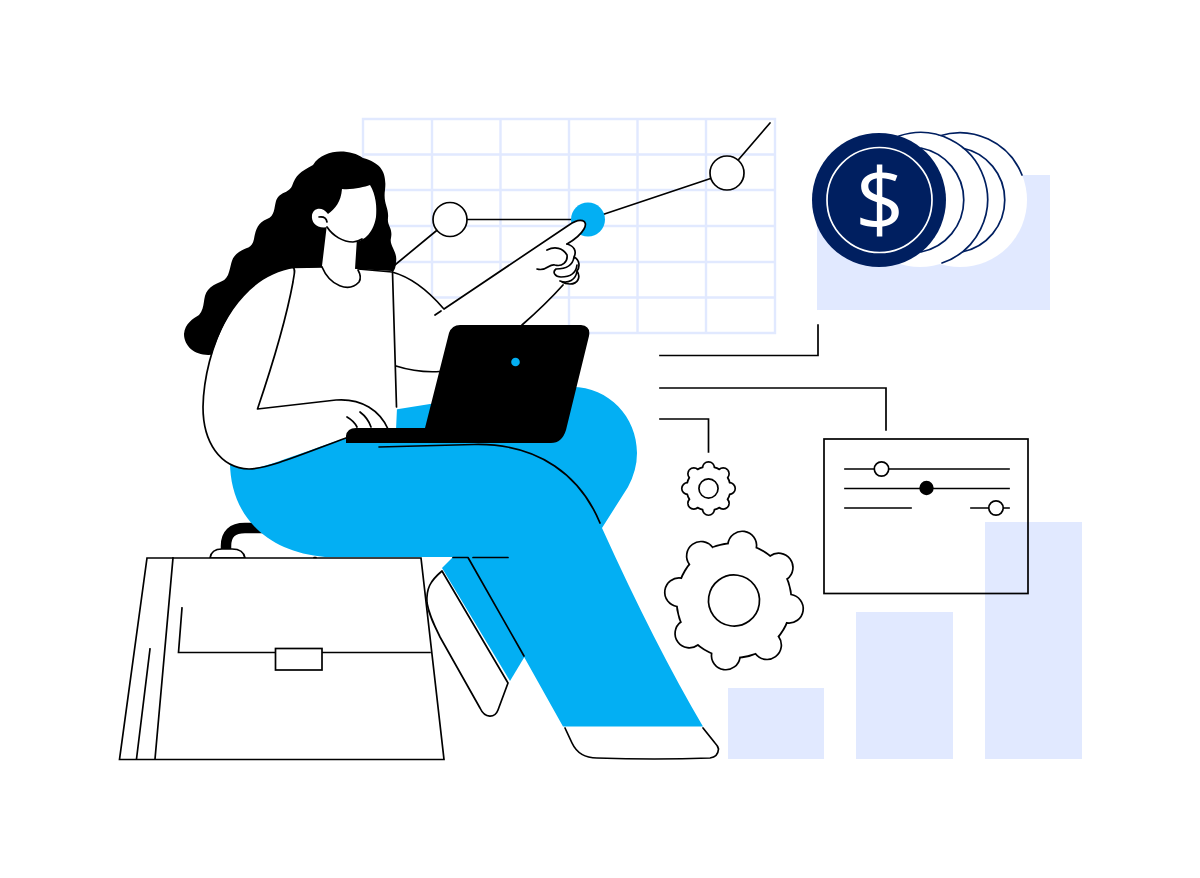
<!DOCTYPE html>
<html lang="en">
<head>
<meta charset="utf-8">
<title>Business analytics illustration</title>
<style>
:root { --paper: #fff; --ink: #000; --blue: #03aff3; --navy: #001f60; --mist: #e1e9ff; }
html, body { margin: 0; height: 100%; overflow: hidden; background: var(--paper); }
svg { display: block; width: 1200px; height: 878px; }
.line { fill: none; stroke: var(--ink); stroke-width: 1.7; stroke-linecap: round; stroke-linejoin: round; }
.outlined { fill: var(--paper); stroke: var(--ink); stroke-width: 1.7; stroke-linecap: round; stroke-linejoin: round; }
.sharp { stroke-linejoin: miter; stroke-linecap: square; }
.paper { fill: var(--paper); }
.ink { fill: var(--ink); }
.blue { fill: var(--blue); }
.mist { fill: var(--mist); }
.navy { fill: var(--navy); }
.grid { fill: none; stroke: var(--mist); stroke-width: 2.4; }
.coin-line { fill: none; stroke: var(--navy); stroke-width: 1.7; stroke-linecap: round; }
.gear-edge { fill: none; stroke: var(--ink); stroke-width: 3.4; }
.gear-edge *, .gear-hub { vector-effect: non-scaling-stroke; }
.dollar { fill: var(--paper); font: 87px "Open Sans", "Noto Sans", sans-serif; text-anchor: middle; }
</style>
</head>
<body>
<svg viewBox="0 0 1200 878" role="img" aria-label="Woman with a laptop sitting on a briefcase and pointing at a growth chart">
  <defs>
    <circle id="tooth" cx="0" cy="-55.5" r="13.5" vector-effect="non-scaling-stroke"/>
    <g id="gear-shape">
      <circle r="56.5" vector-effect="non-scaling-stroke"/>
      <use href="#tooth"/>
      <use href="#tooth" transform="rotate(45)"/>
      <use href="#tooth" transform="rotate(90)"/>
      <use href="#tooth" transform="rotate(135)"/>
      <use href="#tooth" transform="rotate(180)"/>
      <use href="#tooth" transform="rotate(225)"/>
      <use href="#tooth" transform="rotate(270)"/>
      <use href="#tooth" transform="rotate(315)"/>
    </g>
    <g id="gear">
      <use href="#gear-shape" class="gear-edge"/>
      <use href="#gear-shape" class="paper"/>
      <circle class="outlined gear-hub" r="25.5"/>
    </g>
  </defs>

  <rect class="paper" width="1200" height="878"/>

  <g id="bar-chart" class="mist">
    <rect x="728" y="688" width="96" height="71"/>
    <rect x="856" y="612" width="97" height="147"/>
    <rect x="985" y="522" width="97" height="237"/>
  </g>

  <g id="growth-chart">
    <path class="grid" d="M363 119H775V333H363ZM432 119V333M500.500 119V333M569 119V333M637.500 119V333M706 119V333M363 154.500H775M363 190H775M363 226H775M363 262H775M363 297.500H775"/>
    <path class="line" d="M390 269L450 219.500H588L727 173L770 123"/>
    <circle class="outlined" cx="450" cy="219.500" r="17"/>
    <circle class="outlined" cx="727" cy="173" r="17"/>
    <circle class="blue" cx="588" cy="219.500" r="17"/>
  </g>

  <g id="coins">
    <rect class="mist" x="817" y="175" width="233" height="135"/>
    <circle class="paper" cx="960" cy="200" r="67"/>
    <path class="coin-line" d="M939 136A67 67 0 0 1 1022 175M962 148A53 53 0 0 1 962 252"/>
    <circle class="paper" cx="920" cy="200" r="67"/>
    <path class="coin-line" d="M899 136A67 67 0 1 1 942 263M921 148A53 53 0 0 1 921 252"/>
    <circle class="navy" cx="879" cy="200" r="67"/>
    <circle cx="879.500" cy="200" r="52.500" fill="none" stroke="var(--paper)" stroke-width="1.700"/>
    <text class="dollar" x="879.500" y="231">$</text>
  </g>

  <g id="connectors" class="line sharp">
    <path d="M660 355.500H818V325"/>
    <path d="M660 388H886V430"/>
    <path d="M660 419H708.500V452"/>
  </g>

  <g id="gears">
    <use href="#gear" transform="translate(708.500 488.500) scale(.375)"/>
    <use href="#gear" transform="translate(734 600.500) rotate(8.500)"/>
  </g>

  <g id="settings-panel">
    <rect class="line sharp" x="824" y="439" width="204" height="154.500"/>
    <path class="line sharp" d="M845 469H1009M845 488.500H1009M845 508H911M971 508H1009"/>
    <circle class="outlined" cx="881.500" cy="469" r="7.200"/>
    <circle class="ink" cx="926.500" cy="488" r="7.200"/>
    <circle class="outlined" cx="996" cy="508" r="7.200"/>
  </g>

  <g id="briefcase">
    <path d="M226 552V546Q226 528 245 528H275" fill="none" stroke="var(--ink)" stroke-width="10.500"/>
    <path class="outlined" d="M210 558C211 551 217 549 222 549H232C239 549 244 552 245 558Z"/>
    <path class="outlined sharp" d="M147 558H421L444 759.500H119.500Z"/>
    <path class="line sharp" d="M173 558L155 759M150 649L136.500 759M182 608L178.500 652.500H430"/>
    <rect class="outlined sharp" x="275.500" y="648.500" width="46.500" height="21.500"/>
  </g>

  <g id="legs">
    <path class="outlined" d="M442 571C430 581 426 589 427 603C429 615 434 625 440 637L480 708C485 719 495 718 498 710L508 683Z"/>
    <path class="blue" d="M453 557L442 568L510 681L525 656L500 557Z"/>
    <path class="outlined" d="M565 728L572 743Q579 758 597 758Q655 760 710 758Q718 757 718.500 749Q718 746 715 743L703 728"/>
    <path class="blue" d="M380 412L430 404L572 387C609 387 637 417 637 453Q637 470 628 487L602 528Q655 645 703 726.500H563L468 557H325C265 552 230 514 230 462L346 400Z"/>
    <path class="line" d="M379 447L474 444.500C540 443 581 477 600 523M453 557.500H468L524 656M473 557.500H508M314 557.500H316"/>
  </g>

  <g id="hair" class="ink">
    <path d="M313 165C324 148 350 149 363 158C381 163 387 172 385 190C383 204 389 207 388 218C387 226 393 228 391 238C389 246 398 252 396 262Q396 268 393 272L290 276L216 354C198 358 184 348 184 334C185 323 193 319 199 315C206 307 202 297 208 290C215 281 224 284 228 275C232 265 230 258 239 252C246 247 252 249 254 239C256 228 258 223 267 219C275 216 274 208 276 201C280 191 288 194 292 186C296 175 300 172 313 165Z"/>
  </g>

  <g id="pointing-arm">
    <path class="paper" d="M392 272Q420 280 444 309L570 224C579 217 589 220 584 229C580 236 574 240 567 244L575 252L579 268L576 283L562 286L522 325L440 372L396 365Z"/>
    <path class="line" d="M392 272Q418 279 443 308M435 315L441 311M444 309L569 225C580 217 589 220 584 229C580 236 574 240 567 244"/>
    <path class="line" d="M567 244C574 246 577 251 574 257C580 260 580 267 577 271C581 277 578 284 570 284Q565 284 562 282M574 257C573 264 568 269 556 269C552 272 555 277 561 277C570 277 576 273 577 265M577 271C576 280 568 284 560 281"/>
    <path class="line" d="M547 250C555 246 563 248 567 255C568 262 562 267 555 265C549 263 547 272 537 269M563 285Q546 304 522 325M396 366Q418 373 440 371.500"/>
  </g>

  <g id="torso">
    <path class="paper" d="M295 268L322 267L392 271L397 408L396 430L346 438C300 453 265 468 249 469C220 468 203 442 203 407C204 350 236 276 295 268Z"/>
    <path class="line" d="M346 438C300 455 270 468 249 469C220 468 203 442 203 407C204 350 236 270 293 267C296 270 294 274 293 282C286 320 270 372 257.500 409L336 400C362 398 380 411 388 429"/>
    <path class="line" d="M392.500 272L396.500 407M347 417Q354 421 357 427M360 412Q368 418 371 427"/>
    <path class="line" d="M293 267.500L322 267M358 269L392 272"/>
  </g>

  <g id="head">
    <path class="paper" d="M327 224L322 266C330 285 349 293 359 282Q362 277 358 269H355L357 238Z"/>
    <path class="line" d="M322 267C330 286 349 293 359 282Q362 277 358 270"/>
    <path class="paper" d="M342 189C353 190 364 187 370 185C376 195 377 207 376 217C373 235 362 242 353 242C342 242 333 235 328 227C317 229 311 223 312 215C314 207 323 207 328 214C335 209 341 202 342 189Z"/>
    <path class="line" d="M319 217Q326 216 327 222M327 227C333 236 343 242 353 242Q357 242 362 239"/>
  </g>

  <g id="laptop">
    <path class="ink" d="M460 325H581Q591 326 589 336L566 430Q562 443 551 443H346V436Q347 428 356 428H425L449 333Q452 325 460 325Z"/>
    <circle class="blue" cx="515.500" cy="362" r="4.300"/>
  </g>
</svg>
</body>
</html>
====
▶ [What is being asked]:
Give the lines again exactly, beginning with the first line of the records above and ending with the line that contains "0; height: 100%;", and include no pictures.

▶ [Answer to this problem]:
<!DOCTYPE html>
<html lang="en">
<head>
<meta charset="utf-8">
<title>Business analytics illustration</title>
<style>
:root { --paper: #fff; --ink: #000; --blue: #03aff3; --navy: #001f60; --mist: #e1e9ff; }
html, body { margin: 0; height: 100%; overflow: hidden; background: var(--paper); }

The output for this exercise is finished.